GIVEN DATA:
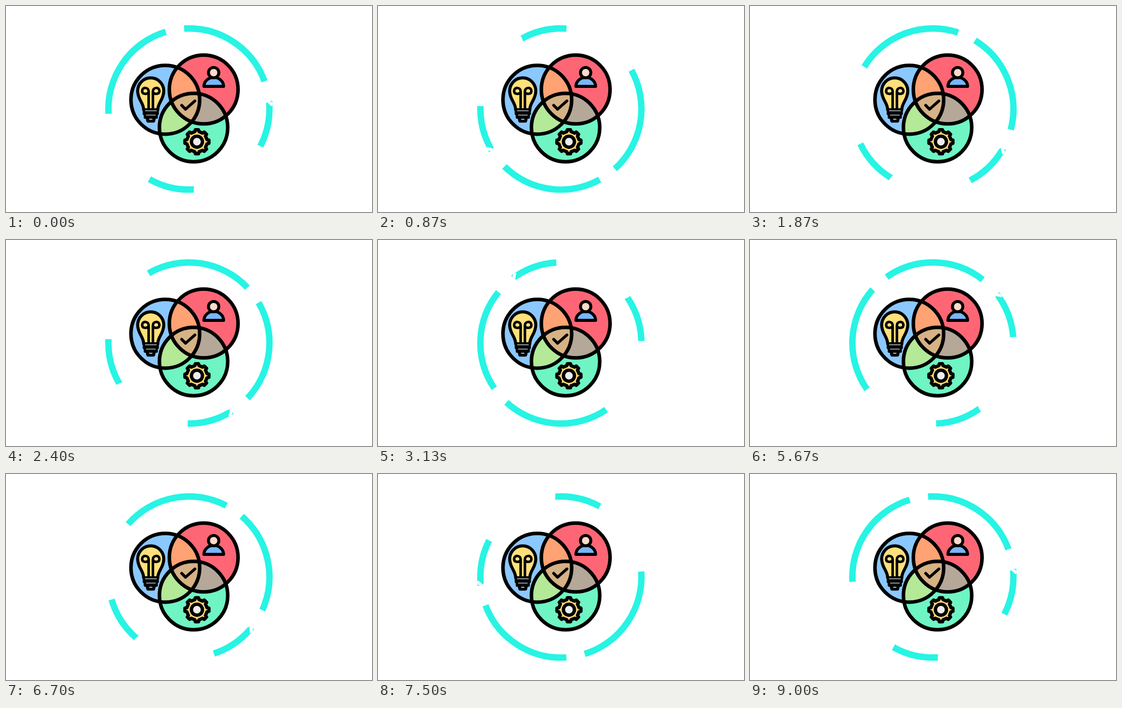
Recreate the animation shown at these times as an HTML page. Size 720x405 px, loop 9.03 s.

```html
<!DOCTYPE html>
<html lang="en">
<head>
<meta charset="utf-8">
<title>Venn diagram with rotating ring</title>
<style>
  html, body { margin: 0; width: 100%; height: 100%; overflow: hidden; background: #fff; }
  svg { display: block; width: 100vw; height: 100vh; }
  .ink { stroke: #000; stroke-linecap: round; stroke-linejoin: round; }
</style>
</head>
<body>
<svg viewBox="0 0 720 405">
  <defs>
    <circle id="idea" cx="313.4" cy="184.3" r="67.6"/>
    <circle id="user" cx="388.9" cy="164.2" r="67.6"/>
    <circle id="work" cx="369" cy="239" r="67.2"/>
    <clipPath id="inIdea"><use href="#idea"/></clipPath>
    <clipPath id="inUser"><use href="#user"/></clipPath>
  </defs>

  <g id="ring">
    <circle cx="359.8" cy="202.5" r="158.4" fill="none" stroke="#27f4e4" stroke-width="12.6"
      pathLength="360" stroke-dasharray="73.3 16.7 30.9 59.1 32.8 57.2 76.7 13.3"
      transform="rotate(-93.4 359.8 202.5)"/>
  </g>

  <use href="#idea" fill="#8bc8ff"/>
  <use href="#user" fill="#ff6675"/>
  <use href="#work" fill="#6ef5c3"/>
  <g clip-path="url(#inIdea)">
    <use href="#user" fill="#ffa274"/>
    <use href="#work" fill="#b4e998"/>
  </g>
  <g clip-path="url(#inUser)">
    <use href="#work" fill="#b5a898"/>
    <g clip-path="url(#inIdea)"><use href="#work" fill="#d6b284"/></g>
  </g>
  <g class="ink" fill="none" stroke-width="7">
    <use href="#idea"/>
    <use href="#user"/>
    <use href="#work"/>
    <path d="M345.6 195.2L353.2 203L371.6 186.6" stroke-width="5.6"/>
  </g>

  <!-- light bulb -->
  <g class="ink" fill="none" stroke-width="6">
    <path fill="#ffe07a" d="M270.8 204C270.8 190 259 184 259 167A25.7 25.7 0 0 1 310.4 167C310.4 184 298.6 190 298.6 204Z"/>
    <path stroke-width="5" d="M280.6 202V168C280.6 159 267.8 159 267.8 167C267.8 174 277 174 280.6 170M289 202V168C289 159 301.8 159 301.8 167C301.8 174 292.6 174 289 170"/>
    <path fill="#000" stroke-width="5.4" d="M271.6 205.5H298V212H296V219H292.3L290.6 226.5H278.8L277.2 219H273.6V212H271.6Z"/>
    <path stroke="#b9cbd6" stroke-width="1.3" d="M274 206H296M276 214.5H294"/>
    <path stroke="#78a7d2" stroke-width="2.4" d="M282.5 222.8H287"/>
  </g>

  <!-- person -->
  <g class="ink" stroke-width="5.8">
    <path fill="#78b6fb" d="M389.3 158A19.4 17.6 0 0 1 428.1 158Z"/>
    <circle cx="408.5" cy="131" r="10.2" fill="#fcdcc8"/>
  </g>

  <!-- gear -->
  <g class="ink" stroke-width="6.6">
    <path id="gear" fill="#ffdc72"/>
    <circle cx="375.6" cy="266.8" r="10.8" fill="#eeeef0"/>
  </g>
</svg>
<script>
  const LOOP = 9030, FPS = 30, CYCLE = 136;
  const REST = 753.8, FULL = 1440;
  const ring = document.getElementById('ring');

  const easeSine = u => (1 - Math.cos(Math.PI * u)) / 2;
  // Cubic in and out, with the fastest point at u = m.
  const easeCubic = (u, m) => u < m ? u ** 3 / m ** 2 : 1 - (1 - u) ** 3 / (1 - m) ** 2;

  function angleAt(step) {
    if (step <= 42) return REST * easeSine(step / 42);
    if (step < 56) return REST;
    return REST + (FULL - REST) * easeCubic((step - 47.8) / 87.6, 0.7);
  }

  function gearPath(cx, cy, teeth) {
    const points = [];
    for (let i = 0; i < teeth; i++) {
      for (const [offset, radius] of [[-0.26, 20.2], [-0.17, 23.8], [0.17, 23.8], [0.26, 20.2]]) {
        const a = (i + offset) * 2 * Math.PI / teeth;
        points.push((cx + radius * Math.sin(a)).toFixed(2) + ' ' + (cy - radius * Math.cos(a)).toFixed(2));
      }
    }
    return 'M' + points.join('L') + 'Z';
  }

  function draw(ms) {
    const step = Math.floor((ms % LOOP + 4) * FPS / 1000) % CYCLE;
    ring.setAttribute('transform', `rotate(${angleAt(step)} 359.8 202.5)`);
  }

  document.getElementById('gear').setAttribute('d', gearPath(375.6, 266.8, 8));
  const start = performance.now();
  function tick() {
    draw(performance.now() - start);
    requestAnimationFrame(tick);
  }
  draw(0);
  requestAnimationFrame(tick);
</script>
</body>
</html>
```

WHAT IS NEEDED: Would you write out the material above in full, exactly as given, except for its pictures?

TASK ANSWER:
Recreate the animation shown at these times as an HTML page. Size 720x405 px, loop 9.03 s.

```html
<!DOCTYPE html>
<html lang="en">
<head>
<meta charset="utf-8">
<title>Venn diagram with rotating ring</title>
<style>
  html, body { margin: 0; width: 100%; height: 100%; overflow: hidden; background: #fff; }
  svg { display: block; width: 100vw; height: 100vh; }
  .ink { stroke: #000; stroke-linecap: round; stroke-linejoin: round; }
</style>
</head>
<body>
<svg viewBox="0 0 720 405">
  <defs>
    <circle id="idea" cx="313.4" cy="184.3" r="67.6"/>
    <circle id="user" cx="388.9" cy="164.2" r="67.6"/>
    <circle id="work" cx="369" cy="239" r="67.2"/>
    <clipPath id="inIdea"><use href="#idea"/></clipPath>
    <clipPath id="inUser"><use href="#user"/></clipPath>
  </defs>

  <g id="ring">
    <circle cx="359.8" cy="202.5" r="158.4" fill="none" stroke="#27f4e4" stroke-width="12.6"
      pathLength="360" stroke-dasharray="73.3 16.7 30.9 59.1 32.8 57.2 76.7 13.3"
      transform="rotate(-93.4 359.8 202.5)"/>
  </g>

  <use href="#idea" fill="#8bc8ff"/>
  <use href="#user" fill="#ff6675"/>
  <use href="#work" fill="#6ef5c3"/>
  <g clip-path="url(#inIdea)">
    <use href="#user" fill="#ffa274"/>
    <use href="#work" fill="#b4e998"/>
  </g>
  <g clip-path="url(#inUser)">
    <use href="#work" fill="#b5a898"/>
    <g clip-path="url(#inIdea)"><use href="#work" fill="#d6b284"/></g>
  </g>
  <g class="ink" fill="none" stroke-width="7">
    <use href="#idea"/>
    <use href="#user"/>
    <use href="#work"/>
    <path d="M345.6 195.2L353.2 203L371.6 186.6" stroke-width="5.6"/>
  </g>

  <!-- light bulb -->
  <g class="ink" fill="none" stroke-width="6">
    <path fill="#ffe07a" d="M270.8 204C270.8 190 259 184 259 167A25.7 25.7 0 0 1 310.4 167C310.4 184 298.6 190 298.6 204Z"/>
    <path stroke-width="5" d="M280.6 202V168C280.6 159 267.8 159 267.8 167C267.8 174 277 174 280.6 170M289 202V168C289 159 301.8 159 301.8 167C301.8 174 292.6 174 289 170"/>
    <path fill="#000" stroke-width="5.4" d="M271.6 205.5H298V212H296V219H292.3L290.6 226.5H278.8L277.2 219H273.6V212H271.6Z"/>
    <path stroke="#b9cbd6" stroke-width="1.3" d="M274 206H296M276 214.5H294"/>
    <path stroke="#78a7d2" stroke-width="2.4" d="M282.5 222.8H287"/>
  </g>

  <!-- person -->
  <g class="ink" stroke-width="5.8">
    <path fill="#78b6fb" d="M389.3 158A19.4 17.6 0 0 1 428.1 158Z"/>
    <circle cx="408.5" cy="131" r="10.2" fill="#fcdcc8"/>
  </g>

  <!-- gear -->
  <g class="ink" stroke-width="6.6">
    <path id="gear" fill="#ffdc72"/>
    <circle cx="375.6" cy="266.8" r="10.8" fill="#eeeef0"/>
  </g>
</svg>
<script>
  const LOOP = 9030, FPS = 30, CYCLE = 136;
  const REST = 753.8, FULL = 1440;
  const ring = document.getElementById('ring');

  const easeSine = u => (1 - Math.cos(Math.PI * u)) / 2;
  // Cubic in and out, with the fastest point at u = m.
  const easeCubic = (u, m) => u < m ? u ** 3 / m ** 2 : 1 - (1 - u) ** 3 / (1 - m) ** 2;

  function angleAt(step) {
    if (step <= 42) return REST * easeSine(step / 42);
    if (step < 56) return REST;
    return REST + (FULL - REST) * easeCubic((step - 47.8) / 87.6, 0.7);
  }

  function gearPath(cx, cy, teeth) {
    const points = [];
    for (let i = 0; i < teeth; i++) {
      for (const [offset, radius] of [[-0.26, 20.2], [-0.17, 23.8], [0.17, 23.8], [0.26, 20.2]]) {
        const a = (i + offset) * 2 * Math.PI / teeth;
        points.push((cx + radius * Math.sin(a)).toFixed(2) + ' ' + (cy - radius * Math.cos(a)).toFixed(2));
      }
    }
    return 'M' + points.join('L') + 'Z';
  }

  function draw(ms) {
    const step = Math.floor((ms % LOOP + 4) * FPS / 1000) % CYCLE;
    ring.setAttribute('transform', `rotate(${angleAt(step)} 359.8 202.5)`);
  }

  document.getElementById('gear').setAttribute('d', gearPath(375.6, 266.8, 8));
  const start = performance.now();
  function tick() {
    draw(performance.now() - start);
    requestAnimationFrame(tick);
  }
  draw(0);
  requestAnimationFrame(tick);
</script>
</body>
</html>
```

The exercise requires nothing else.